* PROMPT *
Please copy, exactly as written, the span from the first line below to the line that contains "--crimson: #bb1d22;", including both, and skip the pictures.

START GIVEN DATA

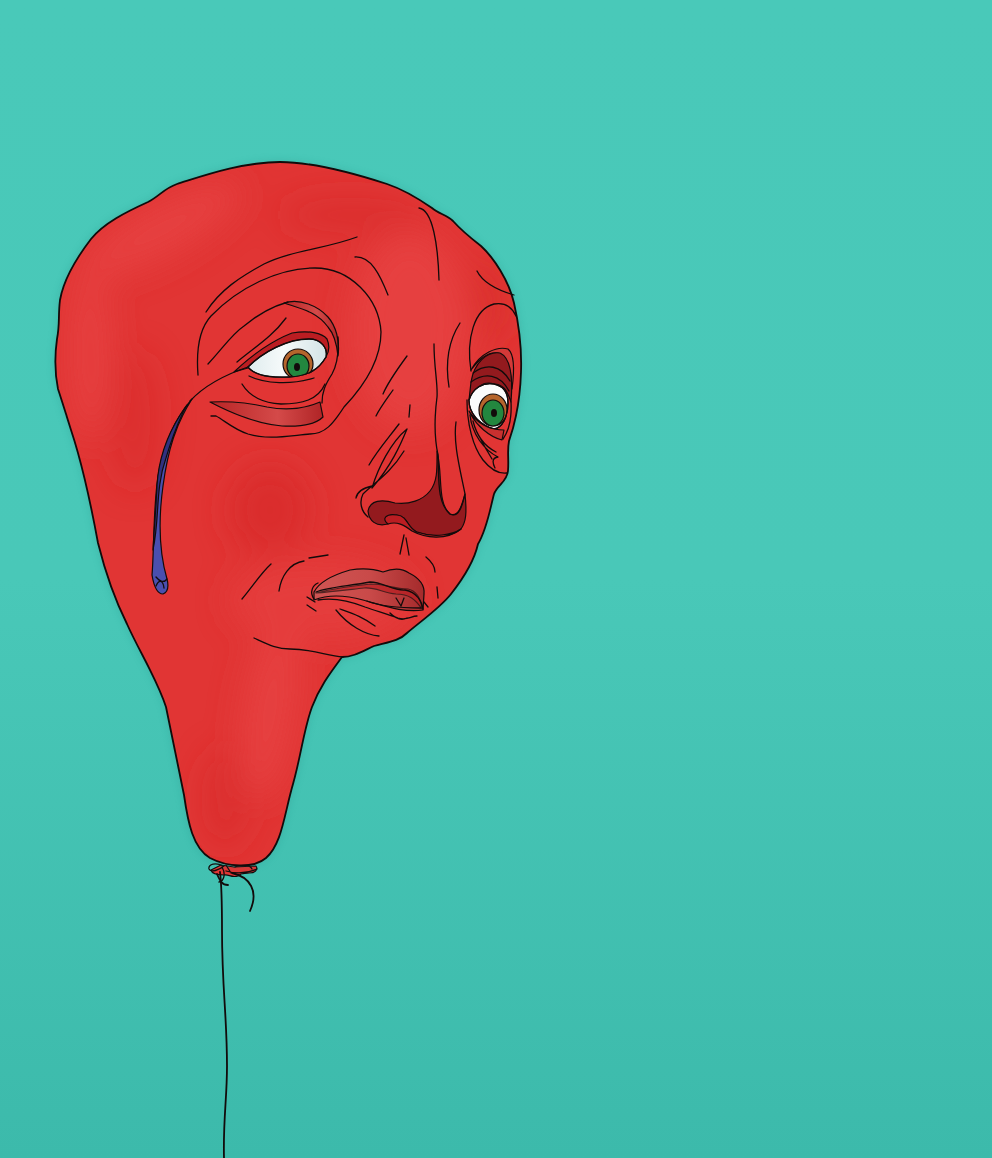
<!DOCTYPE html>
<html lang="en">
<head>
<meta charset="utf-8">
<title>Crying balloon</title>
<style>
:root {
  --sky-top: #49c9b9;
  --sky-low: #3cbaab;
  --red: #e13534;
  --red-light: #e63f3f;
  --red-deep: #d82c2b;
  --crimson: #bb1d22;
  --maroon: #931a1e;
  --lip: #c94a49;
  --ink: #120b0b;
  --iris: #23873f;
  --iris-rim: #b5652c;
  --tear: #4a4fae;
  --tear-dark: #31317f;
}
html, body { margin: 0; height: 100%; overflow: hidden; background: var(--sky-top); }
.artwork { display: block; width: 992px; height: 1158px; }
.line { fill: none; stroke: var(--ink); stroke-width: 1.3; stroke-linecap: round; stroke-linejoin: round; }
.shape { stroke: var(--ink); stroke-width: 1.2; stroke-linejoin: round; }
.outline { fill: none; stroke: var(--ink); stroke-width: 1.8; stroke-linejoin: round; }
.string { fill: none; stroke: var(--ink); stroke-width: 1.8; stroke-linecap: round; }
.red { fill: var(--red); }
.crimson { fill: var(--crimson); }
.maroon { fill: var(--maroon); }
.iris-rim { fill: var(--iris-rim); }
.iris { fill: var(--iris); }
.pupil { fill: var(--ink); }
.tear { fill: var(--tear); }
.tear-dark { fill: var(--tear-dark); }
.light { fill: var(--red-light); }
.deep { fill: var(--red-deep); }
</style>
</head>
<body>
<svg class="artwork" viewBox="0 0 992 1158" role="img" aria-label="A red balloon with a sad face sheds one blue tear against a turquoise sky">
  <defs>
    <linearGradient id="sky" x1="0" y1="0" x2="0" y2="1">
      <stop offset="0" stop-color="var(--sky-top)"/>
      <stop offset=".5" stop-color="#49c8b8"/>
      <stop offset="1" stop-color="var(--sky-low)"/>
    </linearGradient>
    <linearGradient id="eyeball" x1="0" y1="0" x2="1" y2="0">
      <stop offset="0" stop-color="#dfecee"/>
      <stop offset=".45" stop-color="#f6fafa"/>
      <stop offset="1" stop-color="#d3e3e6"/>
    </linearGradient>
    <linearGradient id="lid" x1="0" y1="0" x2="1" y2="0">
      <stop offset="0" stop-color="#b92425"/>
      <stop offset=".6" stop-color="#d44a49"/>
      <stop offset="1" stop-color="#b02426"/>
    </linearGradient>
    <linearGradient id="lips" x1="0" y1="0" x2="1" y2="0">
      <stop offset="0" stop-color="#cf5553"/>
      <stop offset=".5" stop-color="var(--lip)"/>
      <stop offset="1" stop-color="#a52b2c"/>
    </linearGradient>
    <filter id="soft" x="-50%" y="-50%" width="200%" height="200%"><feGaussianBlur stdDeviation="16"/></filter>
    <filter id="shade" x="-20%" y="-20%" width="140%" height="140%"><feGaussianBlur stdDeviation="5"/></filter>
    <path id="balloon" d="M280 162C240 162 197 178 177 184C163 189 160 196 148 202C126 212 104 223 91 239C78 256 64 277 60 300C58 316 60 324 57 339C54 360 55 374 58 389C62 401 65 411 71 430C83 466 91 505 98 543C105 571 113 596 127 624C139 651 157 679 166 707C173 740 178 766 184 795C188 823 193 848 210 858C227 867 253 869 266 858C282 844 284 815 293 784C301 756 304 728 312 707C320 686 331 672 342 657C353 657 361 652 374 646C389 642 399 641 407 633C421 621 440 608 451 594C462 580 474 562 478 544C487 529 490 509 494 494C497 485 507 482 508 471C509 459 507 451 509 441C515 424 520 404 521 372C522 345 519 325 514 303C509 281 494 258 481 246C472 239 461 230 453 221C447 215 439 214 432 208C419 199 405 190 387 184C350 172 312 162 280 162Z"/>
    <clipPath id="balloon-clip"><use href="#balloon"/></clipPath>
    <path id="near-eye" d="M248 367C263 352 287 339 309 339C321 339 328 348 326 357C319 369 309 376 289 377C270 378 255 376 248 367Z"/>
    <clipPath id="near-eye-clip"><use href="#near-eye"/></clipPath>
    <path id="far-eye" d="M469 400C473 388 483 382 494 384C504 386 508 393 508 403C508 417 502 428 494 429C483 426 469 416 469 400Z"/>
    <clipPath id="far-eye-clip"><use href="#far-eye"/></clipPath>
  </defs>

  <rect id="background" width="992" height="1158" fill="url(#sky)"/>

  <g id="string-and-knot">
    <path class="shape red" d="M211 870L221 865L234 867L256 866C258 869 256 873 249 873C244 874 242 872 238 876C231 878 229 874 224 875C217 875 212 874 211 870Z"/>
    <path class="string" d="M220 872C222 888 222 906 222 930C222 989 227 1015 227 1066C227 1099 223 1120 224 1158"/>
    <path class="string" d="M232 873C250 877 259 891 250 911M217 874C220 881 222 885 228 885"/>
    <path class="line" d="M223 866C216 862 208 864 209 869C211 873 219 870 224 866M222 867C226 874 224 881 219 882M226 865L231 873M235 867C243 863 250 865 252 869M226 871C236 874 248 873 257 869"/>
  </g>

  <g id="balloon-body">
    <use href="#balloon" fill="#1f7d74" opacity=".3" filter="url(#shade)"/>
    <use href="#balloon" class="red"/>
    <g clip-path="url(#balloon-clip)">
      <g filter="url(#soft)">
        <ellipse class="light" cx="410" cy="330" rx="60" ry="100"/>
        <ellipse class="light" cx="160" cy="230" rx="90" ry="26" transform="rotate(-28 160 230)"/>
        <ellipse class="light" cx="320" cy="600" rx="90" ry="40" opacity=".8"/>
        <ellipse class="light" cx="270" cy="710" rx="26" ry="90" transform="rotate(8 270 710)"/>
        <ellipse class="light" cx="90" cy="350" rx="20" ry="90"/>
        <ellipse class="deep" cx="270" cy="510" rx="42" ry="46" opacity=".7"/>
        <ellipse class="deep" cx="350" cy="215" rx="70" ry="18" opacity=".5"/>
        <ellipse class="deep" cx="225" cy="800" rx="24" ry="50" opacity=".5"/>
        <ellipse class="deep" cx="135" cy="420" rx="26" ry="70" opacity=".4"/>
        <ellipse class="deep" cx="488" cy="300" rx="18" ry="42" opacity=".6"/>
      </g>
    </g>
    <use href="#balloon" class="outline"/>
    <path class="line" d="M254 638C267 644 276 649 290 649C313 649 327 656 343 657"/>
  </g>

  <g id="forehead-lines" class="line">
    <path d="M206 312C220 290 240 277 264 264C293 250 325 249 357 237"/>
    <path d="M198 375C196 349 200 328 211 316C238 288 278 268 315 268C350 268 379 298 381 332C381 361 363 387 344 407C333 424 325 434 310 434C287 436 268 440 248 434C233 429 224 420 216 416L211 416"/>
    <path d="M355 257C371 256 380 275 388 295"/>
    <path d="M419 208C433 210 438 246 439 280"/>
    <path d="M477 271C483 283 497 290 514 295"/>
    <path d="M471 371C466 339 474 309 494 304C505 302 512 307 516 316"/>
    <path d="M460 323C449 340 445 362 449 387"/>
  </g>

  <g id="near-eye-group">
    <path class="shape" fill="url(#lid)" d="M284 303C300 298 318 306 328 317C336 326 340 341 338 356C337 346 335 335 328 327C317 312 302 309 284 303Z"/>
    <path class="line" d="M208 364C223 348 232 334 244 326C256 316 270 307 288 302M237 362C255 347 272 337 286 318M338 337C339 353 337 365 332 374C325 385 322 392 322 403"/>
    <path class="shape crimson" d="M234 372C253 354 274 340 292 333C309 330 322 333 327 339C330 346 329 352 326 357C325 348 319 340 309 340C287 339 264 352 248 368C243 369 238 371 234 372Z"/>
    <use href="#near-eye" class="shape" fill="url(#eyeball)"/>
    <g clip-path="url(#near-eye-clip)">
      <ellipse class="shape iris-rim" cx="298" cy="364" rx="15" ry="15"/>
      <ellipse class="shape iris" cx="298" cy="366" rx="11" ry="12"/>
      <ellipse class="pupil" cx="297" cy="367" rx="3" ry="4"/>
    </g>
    <use href="#near-eye" class="line"/>
    <path class="line" d="M242 384C250 397 262 403 281 404C302 404 318 400 325 384M249 376C265 384 292 385 314 378"/>
    <path class="shape" fill="url(#lid)" d="M210 402C230 401 250 403 267 407C288 411 306 408 320 402L323 417C316 424 303 427 282 426C257 424 233 414 210 402Z"/>
  </g>

  <g id="tear-drop">
    <path class="line" d="M248 367C224 375 204 386 190 401"/>
    <path class="shape tear" d="M192 399C176 417 161 447 157 484C153 519 154 553 152 575C154 587 158 594 163 594C168 592 169 587 167 579C158 548 159 515 163 486C168 449 176 424 192 399Z"/>
    <path class="shape tear-dark" d="M187 405C170 428 159 454 157 485C156 509 154 531 153 550C160 517 155 489 166 458C172 438 178 421 187 405Z"/>
    <path class="line" d="M156 577C160 582 164 583 167 579M156 586C159 579 163 580 164 588"/>
  </g>

  <g id="far-eye-group">
    <path class="shape" fill="#d43938" d="M471 370C480 353 497 346 508 349C514 354 515 367 512 389C511 374 509 360 501 354C491 350 480 358 471 370Z"/>
    <path class="shape maroon" d="M471 382C474 363 487 351 500 353C511 358 513 378 511 402C507 390 503 384 494 384C484 381 476 386 469 400Z"/>
    <path class="line" d="M473 373C486 363 501 365 510 381M471 382C485 372 500 374 509 391"/>
    <use href="#far-eye" class="shape" fill="#fbfcfc"/>
    <g clip-path="url(#far-eye-clip)">
      <ellipse class="shape iris-rim" cx="493" cy="410" rx="14" ry="16"/>
      <ellipse class="shape iris" cx="493" cy="413" rx="11" ry="13"/>
      <ellipse class="pupil" cx="494" cy="413" rx="3" ry="4"/>
    </g>
    <use href="#far-eye" class="line"/>
    <path class="shape" fill="#c8302f" d="M469 411C477 423 488 430 504 430L502 440C490 437 476 426 469 411Z"/>
    <path class="line" d="M467 400C467 424 473 447 483 460C491 470 499 474 507 473M470 415C472 434 484 450 498 457C491 458 493 464 495 468M473 421C477 437 486 447 496 452M478 434C484 446 487 451 492 459M511 402C512 421 508 432 503 439"/>
  </g>

  <g id="nose">
    <path class="shape maroon" d="M437 451C443 475 437 503 450 514C459 518 462 504 465 494C467 513 466 522 461 529C452 537 434 538 417 532C407 528 408 516 397 515C387 514 383 519 388 524C376 527 369 521 368 511C370 500 382 499 395 503C409 505 423 500 430 491C438 481 437 467 437 451Z"/>
    <path class="shape crimson" d="M388 524C381 519 386 513 397 515C408 516 407 528 417 532C434 538 452 535 461 529C446 541 425 538 412 531C404 525 397 521 388 524Z"/>
    <path class="line" d="M434 344C434 368 438 384 437 397C434 420 435 441 438 455C439 480 437 503 450 514C460 519 463 502 465 494C460 469 453 443 456 422"/>
    <path class="line" d="M407 356C396 371 388 382 383 394M393 390C386 400 380 408 376 416M410 405L409 417M407 429C400 446 391 466 372 488C378 468 391 442 407 429ZM399 424C386 441 377 451 369 465M404 451C390 474 374 483 363 494C359 502 361 511 368 517M372 486C363 488 357 492 356 498"/>
    <path class="line" d="M404 535L400 554M406 538L409 555"/>
  </g>

  <g id="mouth">
    <path class="shape" fill="url(#lips)" d="M314 592C319 582 333 575 350 570C363 568 374 569 383 572C393 568 402 568 409 573C419 578 425 584 424 594L423 610C404 613 385 606 363 600C345 595 329 594 314 600Z"/>
    <path class="shape crimson" d="M316 593C332 589 350 586 371 584C384 584 394 589 408 589C417 591 421 600 422 609C415 599 409 594 396 594C383 593 376 587 364 588C346 590 330 592 316 593Z" opacity=".65"/>
    <path class="line" d="M314 599C309 592 313 585 318 583M316 592C328 587 350 586 370 582C383 582 393 591 405 590C417 592 422 602 423 609M367 601C382 607 400 608 421 608M396 598L401 606L404 598"/>
    <path class="line" d="M318 600C335 597 350 601 365 607C380 612 390 615 398 618C407 621 411 616 417 616M307 597L315 602M307 605L316 611M336 610C348 625 365 635 379 636M340 609C354 614 363 617 375 626M390 613C398 621 403 620 407 618"/>
    <path class="line" d="M271 564C261 573 253 586 242 599M279 591C281 576 290 563 304 561M309 558L328 555M426 557C432 562 435 566 435 572M437 587L438 598M424 602L428 607"/>
  </g>
</svg>
</body>
</html>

END GIVEN DATA

* ANSWER SPACE *
<!DOCTYPE html>
<html lang="en">
<head>
<meta charset="utf-8">
<title>Crying balloon</title>
<style>
:root {
  --sky-top: #49c9b9;
  --sky-low: #3cbaab;
  --red: #e13534;
  --red-light: #e63f3f;
  --red-deep: #d82c2b;
  --crimson: #bb1d22;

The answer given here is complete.